According to the site, “She exclusively tells us that she is battling Stage 3 melanoma cancer and that the cancer is spreading. She says she’s currently fighting for her life.”

And while the beauty has told people that she doesn’t want to be treated like a victim, fans are concerned. It’s understandably worrying because melanoma is a serious disease. To be clear, it’s actually the most serious form of skin cancer and there are more than 200,000 cases of it in the U.S. alone. So what exactly is this disease the model is battling? We reached out to Shari Sperling, DO, a board certified dermatologist practicing in Florham Park, NJ. She answered our five main questions about melanoma.

What causes melanoma?

“Melanoma is the most aggressive type of skin cancer,” she said. “There’s a genetic component to it but also due to increased sun exposure. It starts with a mole on your body. Either a new one will develop or a pre-existing one will change. Check your body regularly and see a board certified dermatologist to get evaluated.”

Can you have changes in your moles that aren’t necessarily caused by cancer?

“Yes. Mole is a general term,” she said. “There are things that develop with age such as seborrheic keratosis, which is a benign growth. There are also irregular moles like a dysplastic nevus which has irregular cells. That’s why it’s important to get regularly checked by a board certified dermatologist and get a skin biopsy if necessary.”

Though it’s more common for white people to be impacted by melanoma, is this something that African Americans need to be more on alert about?

“Yes. Bob Marley died from melanoma,” she said. “It’s a false sense of security thinking that darker skin can protect you. There are a few types of Melanoma; acral lentinginous is a type of Melanoma that is more common in dark-skinned individuals that occurs on the hands and feet.”

What type of treatment does someone at stage 3 like Slick Woods need?

“It really depends on the stage and sub-category.
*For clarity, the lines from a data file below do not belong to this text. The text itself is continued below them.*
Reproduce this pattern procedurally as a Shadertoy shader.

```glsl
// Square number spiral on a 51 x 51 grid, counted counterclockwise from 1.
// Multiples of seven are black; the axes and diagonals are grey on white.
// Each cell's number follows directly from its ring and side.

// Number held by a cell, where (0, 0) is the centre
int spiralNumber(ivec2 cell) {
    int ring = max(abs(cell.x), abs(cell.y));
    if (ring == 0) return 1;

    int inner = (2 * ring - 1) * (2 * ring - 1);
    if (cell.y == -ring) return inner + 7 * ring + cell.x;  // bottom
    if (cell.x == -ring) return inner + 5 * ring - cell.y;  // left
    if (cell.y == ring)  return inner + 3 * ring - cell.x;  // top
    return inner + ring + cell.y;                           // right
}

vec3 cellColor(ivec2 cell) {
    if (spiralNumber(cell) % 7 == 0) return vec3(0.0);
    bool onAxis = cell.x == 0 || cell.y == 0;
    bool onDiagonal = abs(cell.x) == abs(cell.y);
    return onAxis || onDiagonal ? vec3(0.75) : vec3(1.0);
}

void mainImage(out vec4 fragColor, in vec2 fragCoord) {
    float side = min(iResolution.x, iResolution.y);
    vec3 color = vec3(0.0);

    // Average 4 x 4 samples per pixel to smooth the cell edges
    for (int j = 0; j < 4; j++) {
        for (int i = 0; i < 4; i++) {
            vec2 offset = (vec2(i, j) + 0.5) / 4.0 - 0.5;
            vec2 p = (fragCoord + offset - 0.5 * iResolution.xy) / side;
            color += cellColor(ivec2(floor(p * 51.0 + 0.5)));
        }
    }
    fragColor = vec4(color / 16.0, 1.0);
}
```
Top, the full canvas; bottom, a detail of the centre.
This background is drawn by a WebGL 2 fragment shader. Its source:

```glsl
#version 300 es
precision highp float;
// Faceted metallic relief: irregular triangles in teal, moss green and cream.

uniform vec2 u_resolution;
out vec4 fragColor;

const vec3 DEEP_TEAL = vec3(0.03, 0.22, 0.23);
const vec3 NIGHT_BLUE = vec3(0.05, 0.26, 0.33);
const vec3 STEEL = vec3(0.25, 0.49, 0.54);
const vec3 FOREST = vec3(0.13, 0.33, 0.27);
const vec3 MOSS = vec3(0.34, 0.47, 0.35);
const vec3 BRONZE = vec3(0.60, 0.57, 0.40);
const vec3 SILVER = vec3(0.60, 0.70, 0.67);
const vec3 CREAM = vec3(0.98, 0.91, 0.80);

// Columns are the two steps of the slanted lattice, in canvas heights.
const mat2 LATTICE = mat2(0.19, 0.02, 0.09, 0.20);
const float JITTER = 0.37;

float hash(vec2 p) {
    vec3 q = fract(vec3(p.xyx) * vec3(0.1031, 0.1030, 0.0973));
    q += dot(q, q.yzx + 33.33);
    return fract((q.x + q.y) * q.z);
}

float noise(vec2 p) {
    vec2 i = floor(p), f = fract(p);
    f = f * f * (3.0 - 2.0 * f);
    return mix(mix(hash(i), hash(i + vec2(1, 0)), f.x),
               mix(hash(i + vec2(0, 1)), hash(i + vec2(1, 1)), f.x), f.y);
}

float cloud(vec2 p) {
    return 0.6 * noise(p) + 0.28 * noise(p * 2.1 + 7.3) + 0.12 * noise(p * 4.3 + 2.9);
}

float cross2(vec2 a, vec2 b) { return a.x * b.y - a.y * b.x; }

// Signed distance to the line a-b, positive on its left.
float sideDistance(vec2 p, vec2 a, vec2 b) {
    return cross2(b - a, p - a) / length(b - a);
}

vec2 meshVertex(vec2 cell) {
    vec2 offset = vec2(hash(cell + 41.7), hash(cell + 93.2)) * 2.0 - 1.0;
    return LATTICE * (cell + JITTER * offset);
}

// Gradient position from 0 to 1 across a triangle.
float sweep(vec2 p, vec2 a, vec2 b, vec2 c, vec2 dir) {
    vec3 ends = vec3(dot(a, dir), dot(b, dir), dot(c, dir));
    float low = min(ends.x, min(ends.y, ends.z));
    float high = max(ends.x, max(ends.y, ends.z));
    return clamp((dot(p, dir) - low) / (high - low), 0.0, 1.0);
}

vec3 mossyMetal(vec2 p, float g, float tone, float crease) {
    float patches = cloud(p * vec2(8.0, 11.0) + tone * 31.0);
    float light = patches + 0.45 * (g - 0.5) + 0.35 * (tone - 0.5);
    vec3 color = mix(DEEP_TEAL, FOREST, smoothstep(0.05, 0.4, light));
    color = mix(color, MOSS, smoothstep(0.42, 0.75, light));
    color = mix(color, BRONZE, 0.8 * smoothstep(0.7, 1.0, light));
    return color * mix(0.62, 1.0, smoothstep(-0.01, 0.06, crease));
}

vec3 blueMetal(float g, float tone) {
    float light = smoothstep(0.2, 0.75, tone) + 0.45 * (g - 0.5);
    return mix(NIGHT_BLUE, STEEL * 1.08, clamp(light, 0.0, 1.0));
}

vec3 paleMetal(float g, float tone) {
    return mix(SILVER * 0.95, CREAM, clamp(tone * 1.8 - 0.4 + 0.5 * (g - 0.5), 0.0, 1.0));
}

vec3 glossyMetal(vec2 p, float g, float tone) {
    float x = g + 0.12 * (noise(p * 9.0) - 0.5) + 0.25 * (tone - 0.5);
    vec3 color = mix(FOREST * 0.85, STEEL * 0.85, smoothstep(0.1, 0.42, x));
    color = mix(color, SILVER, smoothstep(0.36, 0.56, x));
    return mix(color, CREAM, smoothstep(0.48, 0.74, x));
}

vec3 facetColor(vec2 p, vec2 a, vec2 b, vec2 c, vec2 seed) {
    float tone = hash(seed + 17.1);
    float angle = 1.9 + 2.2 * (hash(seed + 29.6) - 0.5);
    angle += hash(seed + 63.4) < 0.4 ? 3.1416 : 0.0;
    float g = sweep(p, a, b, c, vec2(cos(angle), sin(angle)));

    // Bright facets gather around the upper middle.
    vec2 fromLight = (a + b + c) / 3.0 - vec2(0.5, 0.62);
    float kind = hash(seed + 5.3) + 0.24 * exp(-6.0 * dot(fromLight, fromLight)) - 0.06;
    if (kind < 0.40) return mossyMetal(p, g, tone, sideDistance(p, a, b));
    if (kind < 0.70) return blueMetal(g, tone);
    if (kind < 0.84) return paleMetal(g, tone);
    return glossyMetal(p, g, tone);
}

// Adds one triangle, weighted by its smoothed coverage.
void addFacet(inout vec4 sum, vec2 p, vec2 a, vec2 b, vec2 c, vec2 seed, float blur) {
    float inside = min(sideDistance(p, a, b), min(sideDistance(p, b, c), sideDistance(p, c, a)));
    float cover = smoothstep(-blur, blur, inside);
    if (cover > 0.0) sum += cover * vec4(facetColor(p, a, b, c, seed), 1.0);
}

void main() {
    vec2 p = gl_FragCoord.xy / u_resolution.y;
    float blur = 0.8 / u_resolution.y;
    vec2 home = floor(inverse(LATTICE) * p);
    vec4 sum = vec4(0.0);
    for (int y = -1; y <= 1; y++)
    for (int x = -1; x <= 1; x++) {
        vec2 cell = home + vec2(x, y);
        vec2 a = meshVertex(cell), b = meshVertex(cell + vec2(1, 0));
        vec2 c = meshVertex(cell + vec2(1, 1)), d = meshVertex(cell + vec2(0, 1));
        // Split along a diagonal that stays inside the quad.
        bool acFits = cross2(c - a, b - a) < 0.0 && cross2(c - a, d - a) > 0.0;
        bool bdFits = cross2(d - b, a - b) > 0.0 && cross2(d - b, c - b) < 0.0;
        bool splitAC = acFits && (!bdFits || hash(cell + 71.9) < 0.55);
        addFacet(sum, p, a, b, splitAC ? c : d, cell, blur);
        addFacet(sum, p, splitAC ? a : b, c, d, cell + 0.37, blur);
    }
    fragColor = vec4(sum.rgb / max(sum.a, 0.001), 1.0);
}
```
Surgical removal of the skin lesion itself with a margin of normal skin is the first part of treatment. Chemotherapy and/or immunotherapy are usually needed when treating Stage 3 Melanoma.”

Can you speak on chances of survival?

“There are different stages so it depends,” she said. “According to the American Cancer Society, the five year survival rate for Stage 3 Melanoma is between 40-78%.”

We’re continuing to hope for the best for the model, who is handling the news she shared by keeping the same confident, bold attitude fans have come to love her for.

As for the rest of us, we need to do our best to protect our skin when dealing with the sun, that includes wearing sunscreen, wearing protective clothing and steering clear of the sun when it’s at its most intense, which is usually in the middle of the day.

Here’s to a speedy recovery for the fashion star. Hit the flip for reactions to the news of her health by hitting the flip:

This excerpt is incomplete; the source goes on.